•           Gasket and o-ring surfaces should be wiped clean and examined closely for any damage. Prior to re-assembly they should then be lightly lubricated with the recommended lubricant identified within the service manual to avoid compromising material compounds.

•           All hose assemblies and nozzles should be closely examined to ensure no residue or obstructions are present. Coupling areas should not exhibit any separation, cracks, damage, or corrosion. Interior and exterior hose assembly surfaces should also be properly dried prior to

re-assembly.

•           If the extinguishing agent charge is suspected of being compromised or directly exposed to water, a proper internal examination and recharge should be performed in accordance with service manual recommendations.

•           Pressure gauge housing and faces should be closely examined for any potential damage and to ensure no water or debris has entered. If such conditions are observed, the pressure gauge should be replaced following the service manual’s recommendations.

•           Wheels should be properly examined and re-lubricated as necessary.

•           Regulators and connection hardware should all be visually examined closely for any damage and to ensure no

water or foreign material is present. Regulators should be tested for proper static dead set pressure and minimum flow characteristics per service

manual recommendations. Pressure regulators exhibiting any problems must be replaced, as no adjustments or disassembly is permitted.

Anytime unusual circumstances or conditions are observed, service personnel should always consult with the fire equipment manufacturer for guidance and specific recommendations. v

Copyright © 2014 by J.R. Nerat, all rights reserved.

If you can make it burn, we can put it out!

Posted by Rob Read at 12:07 PM 0 Comments

Wednesday, July 09, 2014

The Winnipeg Folk Festival Is Protected

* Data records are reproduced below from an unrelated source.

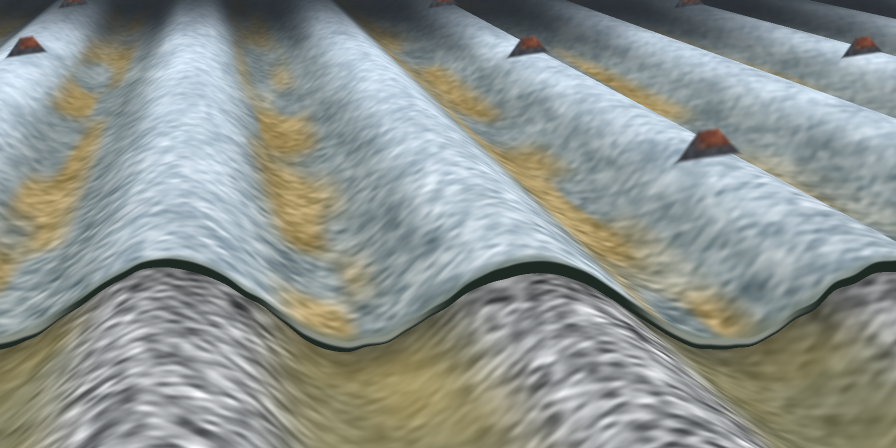
Give the GLSL for this texture, as a Shadertoy shader.

```glsl
const float TAU = 6.2831853;
const vec2 VANISH = vec2(0.456, 1.289);

float hash(vec2 p) {
    return fract(sin(dot(p, vec2(127.1, 311.7))) * 43758.5453);
}

float noise(vec2 p) {
    vec2 i = floor(p), f = fract(p);
    f = f * f * (3.0 - 2.0 * f);
    return mix(mix(hash(i), hash(i + vec2(1, 0)), f.x),
               mix(hash(i + vec2(0, 1)), hash(i + vec2(1, 1)), f.x), f.y);
}

// Position across the corrugation; whole numbers are crests
float across(float x, float s) { return x / s + 0.095; }

// Drop of the wavy sheet below the horizon at perspective scale s
float drop(float x, float s) {
    return s * (1.057 + 0.11 * (1.0 - cos(TAU * across(x, s))));
}

// Walk from near to far until the sheet covers the point q
float findSheet(vec2 q, float start, float gap) {
    float d = q.y - gap, end = d / 1.277;
    float s = start, f = drop(q.x, s) - d;
    if (f < 0.0) return start;
    for (int i = 1; i <= 40; i++) {
        float nextS = mix(start, end, float(i) / 40.0);
        float nextF = drop(q.x, nextS) - d;
        if (nextF <= 0.0) return mix(s, nextS, f / max(f - nextF, 1e-5));
        s = nextS;
        f = nextF;
    }
    return end;
}

// Fine fibres lying across the ridges, in two crossing directions
float fibres(float u, float l) {
    float a = noise(vec2(u * 15.0 + l * 12.0, l * 95.0 - u * 16.0));
    float b = noise(vec2(u * 19.0 - l * 9.0, l * 120.0 + u * 21.0) + 40.0);
    float c = noise(vec2(u * 34.0, l * 60.0 + u * 9.0) + 80.0);
    return (a + b + 0.7 * c) / 2.7 - 0.5;
}

vec3 lowerSheet(float u, float s) {
    float l = log(s), fibre = fibres(u + 7.0, l);
    float crest = smoothstep(-0.7, 0.6, cos(TAU * (u - 0.02)));
    float stain = noise(vec2(u * 5.0, l * 14.0) + 9.0);
    vec3 olive = mix(vec3(0.48, 0.48, 0.38), vec3(0.63, 0.58, 0.39), stain * stain);
    vec3 col = mix(olive, vec3(0.61, 0.62, 0.63), crest);
    col += fibre * mix(0.28, 0.95, crest);
    return col * mix(0.68, 1.0, smoothstep(0.80, 0.91, s));
}

vec3 upperSheet(float u, float s, float y) {
    float l = log(s), fibre = fibres(u, l);
    float crest = smoothstep(-0.6, 0.95, cos(TAU * (u - 0.04)));
    float far = smoothstep(0.85, 0.35, s);
    vec3 col = mix(vec3(0.52, 0.57, 0.58), vec3(0.71, 0.77, 0.81), crest);
    col += vec3(0.07, 0.08, 0.10) * far * crest;
    // Ochre lichen in the valleys and broad weathering
    float valley = smoothstep(0.25, 0.95, cos(TAU * (u - 0.46)));
    float patchy = smoothstep(0.25, 0.75, noise(vec2(u * 7.0, l * 9.0) + 3.0));
    col = mix(col, vec3(0.69, 0.57, 0.32), valley * patchy * 0.75);
    col += 0.12 * (noise(vec2(u * 9.0, l * 16.0)) - 0.5);
    col += fibre * mix(0.50, 0.22, far) * vec3(1.1, 1.0, 0.95);
    // Green rim at the cut end, deep shade at the far end
    col = mix(col, vec3(0.40, 0.45, 0.40), 0.6 * smoothstep(0.803, 0.822, s));
    float shade = smoothstep(0.86, 1.01, y + 0.05 * (0.5 - crest));
    return mix(col, vec3(0.13, 0.15, 0.17), 0.9 * shade);
}

// Capped bolts, in rows along the crests
vec3 addBolts(vec3 col, vec2 p) {
    for (int row = 0; row < 3; row++) {
        float s = 1.0 / (1.72 + 0.96 * float(row));
        for (int i = 0; i < 3; i++) {
            float crest = floor(2.5 * float(i) - 0.5);
            vec2 c = VANISH + s * vec2(crest - 0.095, -1.057);
            vec2 q = (p - c) / s - vec2(0.03, 0.0);
            q.y -= 0.15 * q.x;
            float d = max(abs(q.x) + 0.8 * q.y - 0.085, max(-q.y - 0.045, q.y - 0.06));
            float rust = smoothstep(-0.025, 0.015, q.y) * smoothstep(-0.07, 0.0, q.x);
            vec3 cap = mix(vec3(0.24, 0.25, 0.27), vec3(0.48, 0.29, 0.23), rust);
            cap *= 0.8 + 0.4 * noise(q * 45.0);
            col = mix(col, cap, smoothstep(0.012, -0.012, d));
        }
    }
    return col;
}

vec3 roof(vec2 p) {
    vec2 q = vec2(p.x - VANISH.x, VANISH.y - p.y);
    float edge = 0.818 + 0.007 * noise(vec2(p.x * 22.0, 2.0));
    float gap = 0.014 + 0.014 * noise(vec2(p.x * 7.0, 5.0));
    float s = findSheet(q, (q.y - gap) / 1.057, gap);
    if (s > edge) return lowerSheet(across(q.x, s), s);

    float under = q.y - drop(q.x, edge);
    s = findSheet(q, min(edge, q.y / 1.057), 0.0);
    float u = across(q.x, s);
    vec3 col = upperSheet(u, s, p.y);
    // Cut face: pale lip in the valleys, dark gap beneath
    float valley = smoothstep(0.2, -0.8, cos(TAU * u));
    vec3 face = mix(vec3(0.12, 0.16, 0.14), vec3(0.54, 0.56, 0.52),
                    valley * smoothstep(0.017, 0.009, under));
    col = mix(col, face, smoothstep(-0.003, 0.003, under));
    return addBolts(col, p);
}

void mainImage(out vec4 fragColor, in vec2 fragCoord) {
    // Four samples per pixel smooth the silhouettes
    vec3 col = vec3(0.0);
    for (int i = 0; i < 4; i++) {
        vec2 offset = vec2(i % 2, i / 2) * 0.5 - 0.25;
        col += roof((fragCoord + offset) / iResolution.y);
    }
    fragColor = vec4(clamp(col / 4.0, 0.0, 1.0), 1.0);
}
```
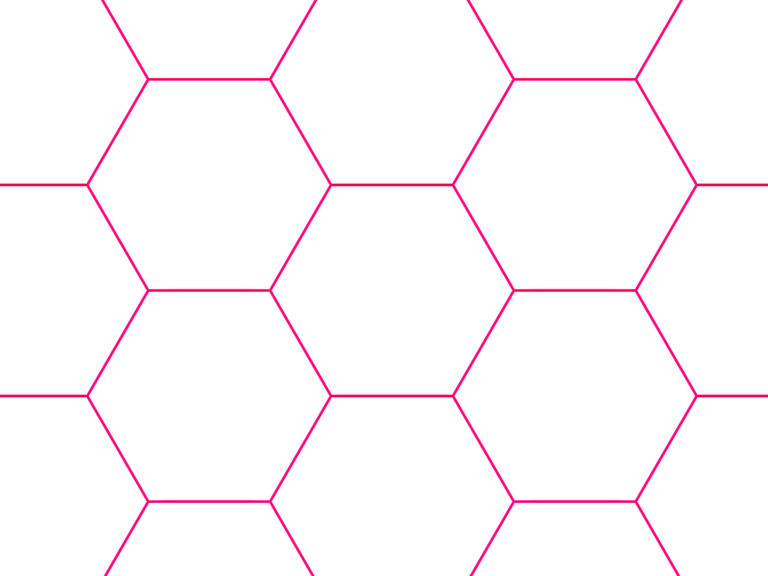
This pattern is drawn by a Shadertoy shader. Its source:

```glsl
#define SIDE 0.2116
#define LINE_WIDTH 0.0046
#define CENTER vec2(0.0139, -0.0043)
#define PAPER vec3(1.0)
#define SLANT_INK vec3(1.0, 0.01, 0.43)
#define FLAT_INK vec3(0.94, 0.02, 0.26)
#define FRINGE_INK vec3(1.0, 0.0, 0.56)
#define GLOW_AMOUNT 0.13
#define GLOW_HEIGHT 0.0065
#define GLOW_TOP 0.2

const float ROOT3 = 1.7320508;

// Offset from the nearest cell centre; z is 1 in the staggered columns
vec3 hexCell(vec2 p) {
    vec2 period = SIDE * vec2(3.0, ROOT3);
    vec2 a = mod(p + 0.5 * period, period) - 0.5 * period;
    vec2 b = mod(p, period) - 0.5 * period;
    return dot(a, a) < dot(b, b) ? vec3(a, 0.0) : vec3(b, 1.0);
}

void mainImage(out vec4 fragColor, in vec2 fragCoord) {
    float pixel = 1.0 / iResolution.y;
    vec2 p = (fragCoord - 0.5 * iResolution.xy) * pixel - CENTER;
    vec3 cell = hexCell(p);
    vec2 q = abs(cell.xy);

    // Distance to the closest flat or slanted side
    float slant = dot(q, vec2(0.5 * ROOT3, 0.5));
    float edge = 0.5 * ROOT3 * SIDE - max(q.y, slant);
    float flatSide = smoothstep(-pixel, pixel, q.y - slant);

    // Soft line with a pinker fringe around its core
    float aa = 0.9 * pixel;
    float cover = 1.0 - smoothstep(-aa, aa, edge - 0.5 * LINE_WIDTH);
    vec3 core = mix(SLANT_INK, FLAT_INK, flatSide);
    vec3 ink = mix(FRINGE_INK, core, smoothstep(0.7, 1.0, cover));

    // Faint glow resting on the lower flat sides of staggered cells
    float glow = cell.z * step(cell.y, 0.0) * step(p.y, GLOW_TOP) * flatSide;
    glow *= 1.0 - smoothstep(0.5 * LINE_WIDTH, GLOW_HEIGHT, edge);
    glow *= 1.0 - smoothstep(0.2, 0.5, q.x / SIDE);

    vec3 color = mix(PAPER, FRINGE_INK, GLOW_AMOUNT * glow);
    fragColor = vec4(mix(color, ink, cover), 1.0);
}
```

The Winnipeg Folk Festival is about to begin its 2014 season, and the 40th year of entertainment! The festival will attract over 80,000 people this year and they’ll be entertained by 84 different acts from several countries. The Folk Festival has nearly 3000 dedicated volunteers who contribute well over 60,000 hours each year to create the magic that is the Winnipeg Folk Festival. They also are a major contributor to the Manitoba economy. The festival generates more than $29.4 million in economic activity and creates 281 jobs for the province of Manitoba. The impact on Gross Domestic Product (GDP) in Manitoba is estimated at $14.7 million. The GDP represents the estimated net economic activity generated from this signature Manitoba event.

They do a lot more than just the 5 days in July though their community programs offer a number of activities that include;

  • Folk Classes
  • Folk for Families
  • In the city Festival style work shops
  • Musical mentors
  • Galaxy young performers programs
  • Folk music camp

Earlier this year Winnipeg hosted the Juno’s and a number of events that led up to the Juno Awards night. I was fortunate enough to attend the event hosted by The Winnipeg Chamber of Commerce, who had Melanie Berry as the Keynote speaker. She had many great things to say about the Winnipeg musical community one that really struck home with me at the time and still resonates is that while “Winnipeg has 2.5% of Canada’s population we contribute 12% of Canada’s musicians”, something we should be very proud of!

Knowing what a great international event the folk festival has become we have been very happy to support them were we can. This year we have again donated over 40 fire extinguishers to the event to ensure the safety of everyone involved. While many people both performers, and the audience love to be taken away by the music sometimes they are uplifted by other things as well. We want everyone coming home from the festival safe and sound so we can continue to be a force in Canada’s music scene! 

If you can make it burn, we can put it out!

Music on FireBison Fire Extinguishers

Posted by Rob Read at 10:59 AM 0 Comments